◆ INFORMATION PROVIDED ◆
==================================================

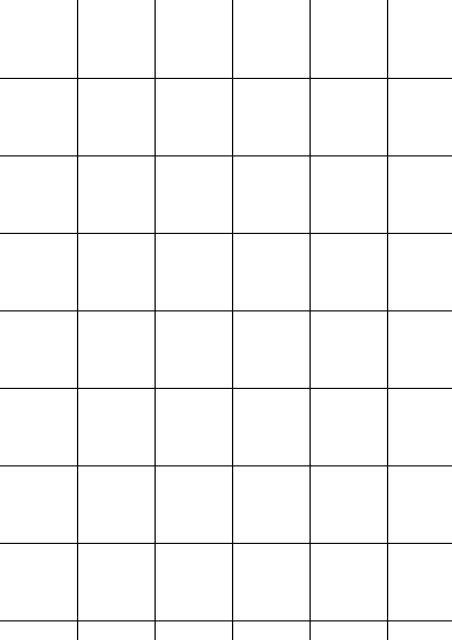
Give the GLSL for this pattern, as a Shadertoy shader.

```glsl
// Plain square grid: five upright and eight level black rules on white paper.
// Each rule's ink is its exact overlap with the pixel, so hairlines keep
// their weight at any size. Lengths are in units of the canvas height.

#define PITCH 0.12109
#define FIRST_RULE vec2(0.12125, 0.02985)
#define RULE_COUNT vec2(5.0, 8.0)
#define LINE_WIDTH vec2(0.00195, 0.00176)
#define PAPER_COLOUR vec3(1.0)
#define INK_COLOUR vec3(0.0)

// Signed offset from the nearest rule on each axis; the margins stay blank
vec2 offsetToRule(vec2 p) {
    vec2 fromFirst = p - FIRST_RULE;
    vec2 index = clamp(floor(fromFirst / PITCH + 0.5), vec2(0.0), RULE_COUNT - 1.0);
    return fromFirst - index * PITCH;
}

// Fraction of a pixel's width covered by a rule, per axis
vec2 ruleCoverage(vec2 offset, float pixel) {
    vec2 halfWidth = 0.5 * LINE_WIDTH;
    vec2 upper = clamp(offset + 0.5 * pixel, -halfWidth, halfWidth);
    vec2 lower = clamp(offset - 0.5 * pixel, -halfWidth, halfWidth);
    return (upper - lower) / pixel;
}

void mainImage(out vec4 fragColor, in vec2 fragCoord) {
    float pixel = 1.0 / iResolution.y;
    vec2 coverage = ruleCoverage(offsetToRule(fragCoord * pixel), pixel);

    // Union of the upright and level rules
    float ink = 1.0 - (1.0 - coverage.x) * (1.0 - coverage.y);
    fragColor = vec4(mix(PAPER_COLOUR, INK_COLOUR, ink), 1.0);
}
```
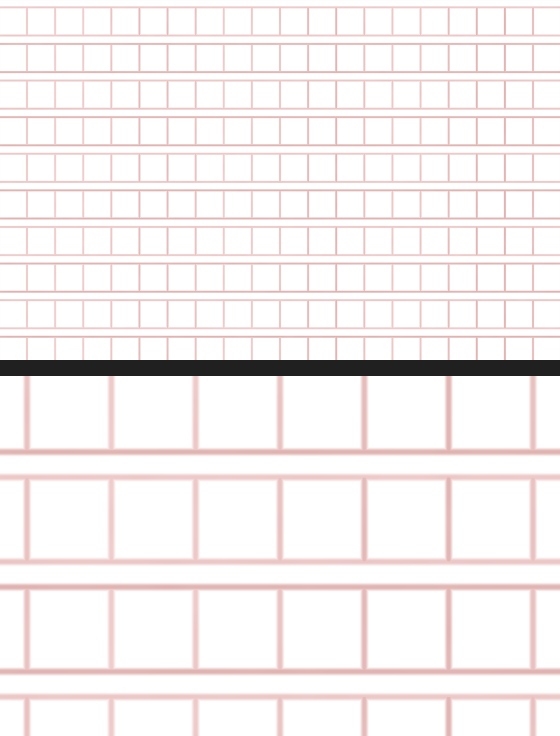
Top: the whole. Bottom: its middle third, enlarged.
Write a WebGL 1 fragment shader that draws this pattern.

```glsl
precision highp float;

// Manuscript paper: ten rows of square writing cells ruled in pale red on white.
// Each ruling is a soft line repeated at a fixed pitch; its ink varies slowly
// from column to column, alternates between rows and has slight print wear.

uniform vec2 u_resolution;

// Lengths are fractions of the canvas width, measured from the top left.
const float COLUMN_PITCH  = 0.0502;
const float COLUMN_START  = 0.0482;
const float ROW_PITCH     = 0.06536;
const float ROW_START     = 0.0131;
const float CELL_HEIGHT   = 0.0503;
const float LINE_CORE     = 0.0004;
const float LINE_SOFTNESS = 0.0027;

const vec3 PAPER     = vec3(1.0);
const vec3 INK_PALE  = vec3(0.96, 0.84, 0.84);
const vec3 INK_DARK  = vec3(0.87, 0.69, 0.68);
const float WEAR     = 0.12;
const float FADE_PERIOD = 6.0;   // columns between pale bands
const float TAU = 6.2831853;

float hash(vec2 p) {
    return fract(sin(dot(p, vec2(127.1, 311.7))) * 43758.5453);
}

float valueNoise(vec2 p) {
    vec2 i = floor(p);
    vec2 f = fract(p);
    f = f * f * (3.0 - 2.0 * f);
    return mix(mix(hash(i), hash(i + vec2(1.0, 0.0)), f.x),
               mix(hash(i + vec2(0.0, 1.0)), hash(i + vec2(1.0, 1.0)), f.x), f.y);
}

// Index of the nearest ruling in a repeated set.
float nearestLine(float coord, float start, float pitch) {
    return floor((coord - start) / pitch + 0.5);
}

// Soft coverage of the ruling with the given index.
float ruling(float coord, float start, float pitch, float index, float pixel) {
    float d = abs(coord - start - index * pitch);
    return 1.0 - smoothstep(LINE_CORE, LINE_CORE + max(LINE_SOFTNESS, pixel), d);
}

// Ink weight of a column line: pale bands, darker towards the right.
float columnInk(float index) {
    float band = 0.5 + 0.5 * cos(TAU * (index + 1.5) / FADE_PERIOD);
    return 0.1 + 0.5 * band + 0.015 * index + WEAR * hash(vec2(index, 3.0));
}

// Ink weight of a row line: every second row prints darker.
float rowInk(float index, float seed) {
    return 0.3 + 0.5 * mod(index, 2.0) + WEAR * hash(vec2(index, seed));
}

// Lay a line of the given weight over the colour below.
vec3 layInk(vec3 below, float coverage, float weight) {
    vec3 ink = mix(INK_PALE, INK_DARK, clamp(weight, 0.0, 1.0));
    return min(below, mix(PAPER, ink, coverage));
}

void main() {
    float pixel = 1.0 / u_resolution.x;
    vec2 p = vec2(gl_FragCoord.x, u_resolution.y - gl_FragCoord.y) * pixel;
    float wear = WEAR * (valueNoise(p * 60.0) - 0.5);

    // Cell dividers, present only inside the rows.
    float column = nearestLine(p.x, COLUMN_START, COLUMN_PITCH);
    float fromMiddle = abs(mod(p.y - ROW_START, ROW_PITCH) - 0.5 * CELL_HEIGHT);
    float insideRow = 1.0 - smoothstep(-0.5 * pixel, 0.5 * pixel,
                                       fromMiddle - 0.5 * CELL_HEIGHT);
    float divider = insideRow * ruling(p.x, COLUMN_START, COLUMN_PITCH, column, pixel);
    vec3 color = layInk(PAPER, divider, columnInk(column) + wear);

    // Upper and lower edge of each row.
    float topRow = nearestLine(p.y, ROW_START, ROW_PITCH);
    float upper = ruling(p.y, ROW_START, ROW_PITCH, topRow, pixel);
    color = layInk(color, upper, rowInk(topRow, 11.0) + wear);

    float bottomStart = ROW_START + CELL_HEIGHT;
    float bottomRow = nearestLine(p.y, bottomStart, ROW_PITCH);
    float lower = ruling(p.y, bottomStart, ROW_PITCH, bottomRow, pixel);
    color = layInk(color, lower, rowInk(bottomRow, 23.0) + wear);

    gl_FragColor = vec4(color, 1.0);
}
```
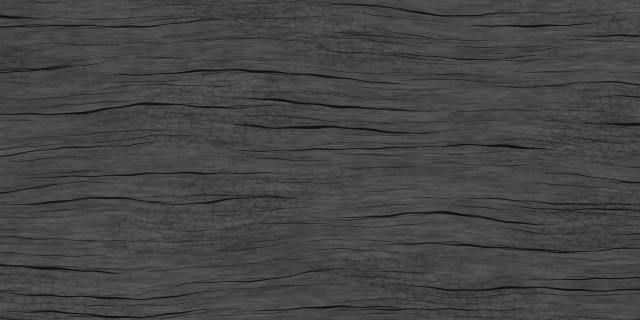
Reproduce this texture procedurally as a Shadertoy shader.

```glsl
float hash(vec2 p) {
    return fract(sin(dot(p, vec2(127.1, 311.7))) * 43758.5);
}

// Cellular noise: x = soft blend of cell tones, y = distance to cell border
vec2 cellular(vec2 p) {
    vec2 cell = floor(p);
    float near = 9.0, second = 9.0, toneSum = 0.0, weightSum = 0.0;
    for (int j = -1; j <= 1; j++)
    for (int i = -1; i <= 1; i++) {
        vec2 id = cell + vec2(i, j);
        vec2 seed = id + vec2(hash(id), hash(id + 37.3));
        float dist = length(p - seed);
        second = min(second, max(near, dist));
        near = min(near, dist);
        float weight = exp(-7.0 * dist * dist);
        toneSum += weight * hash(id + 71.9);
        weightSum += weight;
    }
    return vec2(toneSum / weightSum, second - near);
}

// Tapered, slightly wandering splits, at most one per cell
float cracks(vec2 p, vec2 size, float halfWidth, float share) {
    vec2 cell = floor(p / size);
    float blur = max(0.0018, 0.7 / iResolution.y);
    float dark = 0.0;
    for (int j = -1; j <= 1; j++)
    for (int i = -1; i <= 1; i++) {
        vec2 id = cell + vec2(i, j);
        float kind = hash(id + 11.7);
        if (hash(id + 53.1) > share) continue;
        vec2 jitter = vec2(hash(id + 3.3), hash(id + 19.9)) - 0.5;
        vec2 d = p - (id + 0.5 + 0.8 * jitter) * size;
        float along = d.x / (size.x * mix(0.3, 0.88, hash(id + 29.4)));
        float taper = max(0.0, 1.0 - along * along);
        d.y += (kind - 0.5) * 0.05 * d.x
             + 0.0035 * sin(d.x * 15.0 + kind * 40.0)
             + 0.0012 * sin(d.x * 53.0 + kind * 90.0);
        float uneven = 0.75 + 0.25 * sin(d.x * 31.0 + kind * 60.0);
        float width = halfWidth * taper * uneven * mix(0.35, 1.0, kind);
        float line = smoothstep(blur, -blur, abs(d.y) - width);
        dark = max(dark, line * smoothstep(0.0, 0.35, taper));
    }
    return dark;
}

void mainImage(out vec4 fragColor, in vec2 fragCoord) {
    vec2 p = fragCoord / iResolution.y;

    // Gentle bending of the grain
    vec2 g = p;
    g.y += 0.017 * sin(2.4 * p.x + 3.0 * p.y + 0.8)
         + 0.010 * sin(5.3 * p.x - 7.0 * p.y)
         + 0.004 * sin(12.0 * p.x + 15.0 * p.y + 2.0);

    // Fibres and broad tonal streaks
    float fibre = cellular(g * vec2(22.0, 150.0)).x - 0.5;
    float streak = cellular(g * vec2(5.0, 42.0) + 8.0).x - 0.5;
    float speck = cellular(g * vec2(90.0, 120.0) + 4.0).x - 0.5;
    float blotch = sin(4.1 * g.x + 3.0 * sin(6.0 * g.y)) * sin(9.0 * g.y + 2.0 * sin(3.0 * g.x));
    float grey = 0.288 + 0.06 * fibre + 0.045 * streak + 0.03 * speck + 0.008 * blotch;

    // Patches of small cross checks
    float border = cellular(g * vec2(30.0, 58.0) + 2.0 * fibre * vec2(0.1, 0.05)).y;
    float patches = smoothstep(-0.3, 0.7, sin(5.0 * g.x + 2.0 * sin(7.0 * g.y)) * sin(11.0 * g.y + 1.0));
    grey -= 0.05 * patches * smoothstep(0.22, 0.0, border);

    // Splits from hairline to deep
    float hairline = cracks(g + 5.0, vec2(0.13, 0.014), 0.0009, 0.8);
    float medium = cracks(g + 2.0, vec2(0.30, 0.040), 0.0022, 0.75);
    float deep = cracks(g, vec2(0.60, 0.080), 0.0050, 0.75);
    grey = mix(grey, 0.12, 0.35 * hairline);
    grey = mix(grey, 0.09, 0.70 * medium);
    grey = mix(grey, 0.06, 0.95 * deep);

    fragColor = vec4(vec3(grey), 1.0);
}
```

==================================================

What lines in the listing above contain the word "cracks"? Show each one.

◆ OUTPUT OF THE TASK ◆
float cracks(vec2 p, vec2 size, float halfWidth, float share) {
    float hairline = cracks(g + 5.0, vec2(0.13, 0.014), 0.0009, 0.8);
    float medium = cracks(g + 2.0, vec2(0.30, 0.040), 0.0022, 0.75);
    float deep = cracks(g, vec2(0.60, 0.080), 0.0050, 0.75);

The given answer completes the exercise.